St. Paul, MN (NNCNOW.com) - A bill boosting Minnesota's minimum wage was approved by the Senate Wednesday in a 39 to 28 party-line vote.
The measure would give low wage earners $0.50 more an hour than the current federal rate.
The next stop is Conference Committee to work out the differences with the House version of the bill, one of which is how much more the minimum wage would increase.
The bill approved on the House Floor on Friday would increase Minnesota's minimum wage to $9.50 an hour by 2015, from the current state wage of $6.15 an hour.
The Senate version begins at $7.25 an hour and would top off at $7.75 by 2015.
A proposed amendment to the bill would protect tipped workers if, for example, a restaurant patron puts a tip on their credit card.
Credit card processing fees, in many cases, are deducted from the wait staff's tips.
"Restaurants, which we're talking about, have a tougher time of finding ways to cover these costs and cover that margin increase. The only way they can do that is to start raising costs on menus," said Sen. Gary Dahms (R-Redwood Falls).
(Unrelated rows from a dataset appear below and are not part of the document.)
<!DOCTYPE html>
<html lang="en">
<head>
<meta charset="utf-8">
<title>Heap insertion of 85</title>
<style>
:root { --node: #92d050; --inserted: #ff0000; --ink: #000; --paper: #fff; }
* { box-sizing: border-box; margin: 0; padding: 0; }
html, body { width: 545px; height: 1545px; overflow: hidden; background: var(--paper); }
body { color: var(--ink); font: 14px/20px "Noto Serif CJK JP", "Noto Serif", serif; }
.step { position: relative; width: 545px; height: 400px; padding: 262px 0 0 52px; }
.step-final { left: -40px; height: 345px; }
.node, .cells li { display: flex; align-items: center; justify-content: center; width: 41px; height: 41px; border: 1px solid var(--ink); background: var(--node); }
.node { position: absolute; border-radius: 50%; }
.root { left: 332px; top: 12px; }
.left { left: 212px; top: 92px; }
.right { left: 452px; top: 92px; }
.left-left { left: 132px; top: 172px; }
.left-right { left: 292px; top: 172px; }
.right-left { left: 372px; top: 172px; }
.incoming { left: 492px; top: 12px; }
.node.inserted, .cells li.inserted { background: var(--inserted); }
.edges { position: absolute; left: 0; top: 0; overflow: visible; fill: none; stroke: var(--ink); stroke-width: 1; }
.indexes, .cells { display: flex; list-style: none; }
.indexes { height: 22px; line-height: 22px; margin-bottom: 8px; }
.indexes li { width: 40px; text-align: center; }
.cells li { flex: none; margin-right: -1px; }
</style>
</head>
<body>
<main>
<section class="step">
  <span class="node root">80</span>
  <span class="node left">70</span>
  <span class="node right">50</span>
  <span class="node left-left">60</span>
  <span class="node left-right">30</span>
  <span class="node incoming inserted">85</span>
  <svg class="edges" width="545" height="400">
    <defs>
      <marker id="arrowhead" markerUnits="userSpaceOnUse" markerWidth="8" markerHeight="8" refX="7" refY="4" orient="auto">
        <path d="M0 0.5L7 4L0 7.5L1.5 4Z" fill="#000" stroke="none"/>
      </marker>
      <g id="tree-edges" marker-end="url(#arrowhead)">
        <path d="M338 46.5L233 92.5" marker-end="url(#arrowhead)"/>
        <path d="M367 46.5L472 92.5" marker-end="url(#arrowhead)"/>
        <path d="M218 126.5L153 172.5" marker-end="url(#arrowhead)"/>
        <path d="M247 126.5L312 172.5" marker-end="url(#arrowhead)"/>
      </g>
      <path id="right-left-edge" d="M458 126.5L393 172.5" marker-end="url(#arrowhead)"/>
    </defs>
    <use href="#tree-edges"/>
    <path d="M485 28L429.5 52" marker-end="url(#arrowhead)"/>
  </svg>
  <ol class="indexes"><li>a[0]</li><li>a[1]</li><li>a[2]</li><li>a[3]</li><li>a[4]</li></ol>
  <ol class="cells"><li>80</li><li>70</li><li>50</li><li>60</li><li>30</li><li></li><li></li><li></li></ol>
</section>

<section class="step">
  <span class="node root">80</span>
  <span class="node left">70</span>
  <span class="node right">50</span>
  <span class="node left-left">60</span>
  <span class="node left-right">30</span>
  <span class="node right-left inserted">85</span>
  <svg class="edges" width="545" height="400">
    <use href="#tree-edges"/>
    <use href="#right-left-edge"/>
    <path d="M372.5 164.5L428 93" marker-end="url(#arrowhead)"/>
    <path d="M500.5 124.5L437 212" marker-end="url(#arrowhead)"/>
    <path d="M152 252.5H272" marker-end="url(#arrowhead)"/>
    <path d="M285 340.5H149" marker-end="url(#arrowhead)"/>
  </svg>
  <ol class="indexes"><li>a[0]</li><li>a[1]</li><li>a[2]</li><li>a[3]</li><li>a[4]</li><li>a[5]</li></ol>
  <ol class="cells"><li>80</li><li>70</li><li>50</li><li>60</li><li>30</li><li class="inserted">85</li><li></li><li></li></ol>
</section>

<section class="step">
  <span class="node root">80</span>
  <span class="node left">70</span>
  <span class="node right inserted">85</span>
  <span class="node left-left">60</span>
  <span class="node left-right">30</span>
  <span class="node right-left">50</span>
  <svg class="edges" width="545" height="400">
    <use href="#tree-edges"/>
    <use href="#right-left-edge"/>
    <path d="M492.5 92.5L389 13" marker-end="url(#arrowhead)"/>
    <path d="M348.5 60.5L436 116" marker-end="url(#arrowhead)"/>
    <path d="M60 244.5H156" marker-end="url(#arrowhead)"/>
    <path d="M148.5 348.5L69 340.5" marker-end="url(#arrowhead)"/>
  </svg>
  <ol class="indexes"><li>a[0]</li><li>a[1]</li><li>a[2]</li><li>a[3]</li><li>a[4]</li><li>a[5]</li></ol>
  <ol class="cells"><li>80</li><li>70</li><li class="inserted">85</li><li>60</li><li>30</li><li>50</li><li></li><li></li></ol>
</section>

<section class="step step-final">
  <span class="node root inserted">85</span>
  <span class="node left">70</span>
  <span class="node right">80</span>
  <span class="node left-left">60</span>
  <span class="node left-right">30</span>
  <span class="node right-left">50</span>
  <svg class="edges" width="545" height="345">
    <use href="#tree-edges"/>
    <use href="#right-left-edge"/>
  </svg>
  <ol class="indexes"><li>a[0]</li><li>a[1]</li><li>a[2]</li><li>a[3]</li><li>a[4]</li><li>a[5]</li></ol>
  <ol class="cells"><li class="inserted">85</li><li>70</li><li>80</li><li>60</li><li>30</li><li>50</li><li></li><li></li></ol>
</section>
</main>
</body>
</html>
"A person that is serving us, a waiter or waitress, has come and done a good job, we decide to give them not the regular tip of 10 or 15 percent, but 25 percent because they did a fantastic job, I think they should get every dollar that we give them," said Sen. Jeff Hayden (DFL-Minneapolis).
The Senate did not adopt the amendment.
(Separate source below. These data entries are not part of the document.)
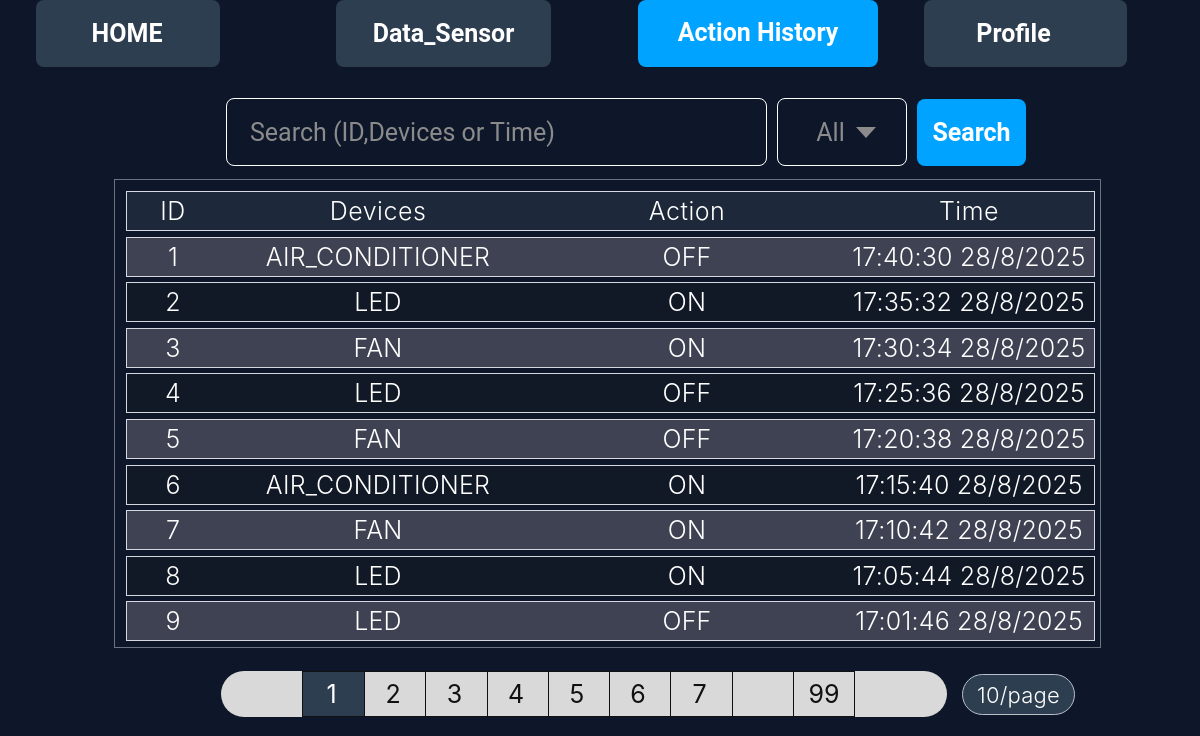
<!DOCTYPE html>
<html lang="en">
<head>
<meta charset="utf-8">
<title>Action History</title>
<style>
:root {
  --page: #0e172a;
  --slate: #2d3e50;
  --accent: #00a3ff;
  --head: #1d293a;
  --row-odd: #3f4252;
  --row-even: #111826;
  --line: #d5d8de;
  --frame: #6b7280;
  --muted: #8b8b8b;
  --pager: #d9d9d9;
  --ink: #111;
  --white: #fff;
}
* { box-sizing: border-box; margin: 0; padding: 0; }
body {
  width: 1200px; height: 736px; overflow: hidden;
  background: var(--page); color: var(--white);
  font-family: Inter, sans-serif; font-size: 25px;
}
a { color: inherit; text-decoration: none; }
.tabs {
  display: grid; grid-template-columns: 184px 215px 239px 203px;
  column-gap: 0; justify-content: start;
  height: 67px; padding-left: 36px;
  font: 700 25px Roboto, sans-serif;
}
.tabs { grid-template-columns: 184px 116px 215px 87px 240px 46px 203px; }
.tab {
  display: flex; align-items: center; justify-content: center;
  background: var(--slate); border-radius: 0 0 8px 8px; border-radius: 8px;
}
.tab:nth-child(1) { grid-column: 1; padding-right: 2px; }
.tab:nth-child(2) { grid-column: 3; }
.tab:nth-child(3) { grid-column: 5; padding-bottom: 2px; }
.tab:nth-child(4) { grid-column: 7; padding-right: 24px; }
.tab.current { background: var(--accent); }

.search-bar {
  display: flex; gap: 10px; height: 68px;
  margin: 31px 0 0 226px;
  font-family: Roboto, sans-serif;
}
.search-box, .filter {
  display: flex; align-items: center;
  border: 1.5px solid var(--white); border-radius: 8px; color: var(--muted);
}
.search-box { width: 541px; padding-left: 23px; }
.filter { width: 130px; justify-content: center; gap: 11px; padding-left: 8px; }
.search-button {
  display: flex; align-items: center; justify-content: center;
  width: 109px; height: 67px; margin-top: 1px;
  background: var(--accent); border-radius: 8px; font-weight: 700;
}

.history {
  width: 987px; height: 469px; margin: 13px 0 0 114px; padding: 11px;
  border: 1px solid var(--frame);
}
.history table { display: flex; flex-direction: column; gap: 5.6px; width: 969px; }
thead, tbody { display: contents; }
tr {
  display: grid; grid-template-columns: 100px 302px 316px 248px;
  height: 40px; border: 1px solid var(--line); background: var(--row-even);
}
thead tr { background: var(--head); }
tbody tr:nth-child(odd) { background: var(--row-odd); }
th, td {
  display: flex; align-items: center; justify-content: center;
  font-weight: 300; letter-spacing: 0.2px; white-space: nowrap;
}
th { letter-spacing: 0.5px; }
th:first-child, td:first-child { padding-right: 8px; }

.paging { display: flex; align-items: center; gap: 15px; margin: 23px 0 0 221px; }
.pages {
  display: grid; grid-template-columns: 81px 62px 61px 62px 61px 61px 61px 62px 61px 61px 93px;
  width: 726px; height: 46px; border-radius: 23px; overflow: hidden;
  background: var(--pager); color: var(--ink);
}
.pages > * { display: flex; align-items: center; justify-content: center; padding-right: 4px; }
.pages > * + * { border-left: 1.5px solid var(--ink); border-top: 1px solid var(--ink); border-bottom: 1px solid var(--ink); }
.pages > :last-child { border-top: 0; border-bottom: 0; }
.pages .last { padding-right: 0; }
.pages .current { background: var(--slate); color: var(--white); }
.page-size {
  display: flex; align-items: center; justify-content: center;
  width: 113px; height: 41px; padding-top: 1px;
  background: var(--slate); border: 1px solid #b9c0c8; border-radius: 21px;
  font-size: 22px; font-weight: 300; letter-spacing: 0.2px;
}
</style>
</head>
<body>
<nav class="tabs">
  <a class="tab" href="#">HOME</a>
  <a class="tab" href="#">Data_Sensor</a>
  <a class="tab current" href="#">Action History</a>
  <a class="tab" href="#">Profile</a>
</nav>
<main>
  <div class="search-bar">
    <div class="search-box">Search (ID,Devices or Time)</div>
    <div class="filter">All
      <svg width="20" height="11" viewBox="0 0 20 11" aria-hidden="true"><polygon points="0,0 20,0 10,11" fill="#8b8b8b"/></svg>
    </div>
    <a class="search-button" href="#">Search</a>
  </div>
  <section class="history">
    <table>
      <thead>
        <tr><th>ID</th><th>Devices</th><th>Action</th><th>Time</th></tr>
      </thead>
      <tbody>
        <tr><td>1</td><td>AIR_CONDITIONER</td><td>OFF</td><td>17:40:30 28/8/2025</td></tr>
        <tr><td>2</td><td>LED</td><td>ON</td><td>17:35:32 28/8/2025</td></tr>
        <tr><td>3</td><td>FAN</td><td>ON</td><td>17:30:34 28/8/2025</td></tr>
        <tr><td>4</td><td>LED</td><td>OFF</td><td>17:25:36 28/8/2025</td></tr>
        <tr><td>5</td><td>FAN</td><td>OFF</td><td>17:20:38 28/8/2025</td></tr>
        <tr><td>6</td><td>AIR_CONDITIONER</td><td>ON</td><td>17:15:40 28/8/2025</td></tr>
        <tr><td>7</td><td>FAN</td><td>ON</td><td>17:10:42 28/8/2025</td></tr>
        <tr><td>8</td><td>LED</td><td>ON</td><td>17:05:44 28/8/2025</td></tr>
        <tr><td>9</td><td>LED</td><td>OFF</td><td>17:01:46 28/8/2025</td></tr>
      </tbody>
    </table>
  </section>
  <div class="paging">
    <nav class="pages" aria-label="Pages">
      <span></span>
      <a class="current" href="#">1</a>
      <a href="#">2</a>
      <a href="#">3</a>
      <a href="#">4</a>
      <a href="#">5</a>
      <a href="#">6</a>
      <a href="#">7</a>
      <span></span>
      <a class="last" href="#">99</a>
      <span></span>
    </nav>
    <div class="page-size">10/page</div>
  </div>
</main>
</body>
</html>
Those for the bill said while minimum wage has not increased, the cost of living has.
The opposition said it will hurt small businesses.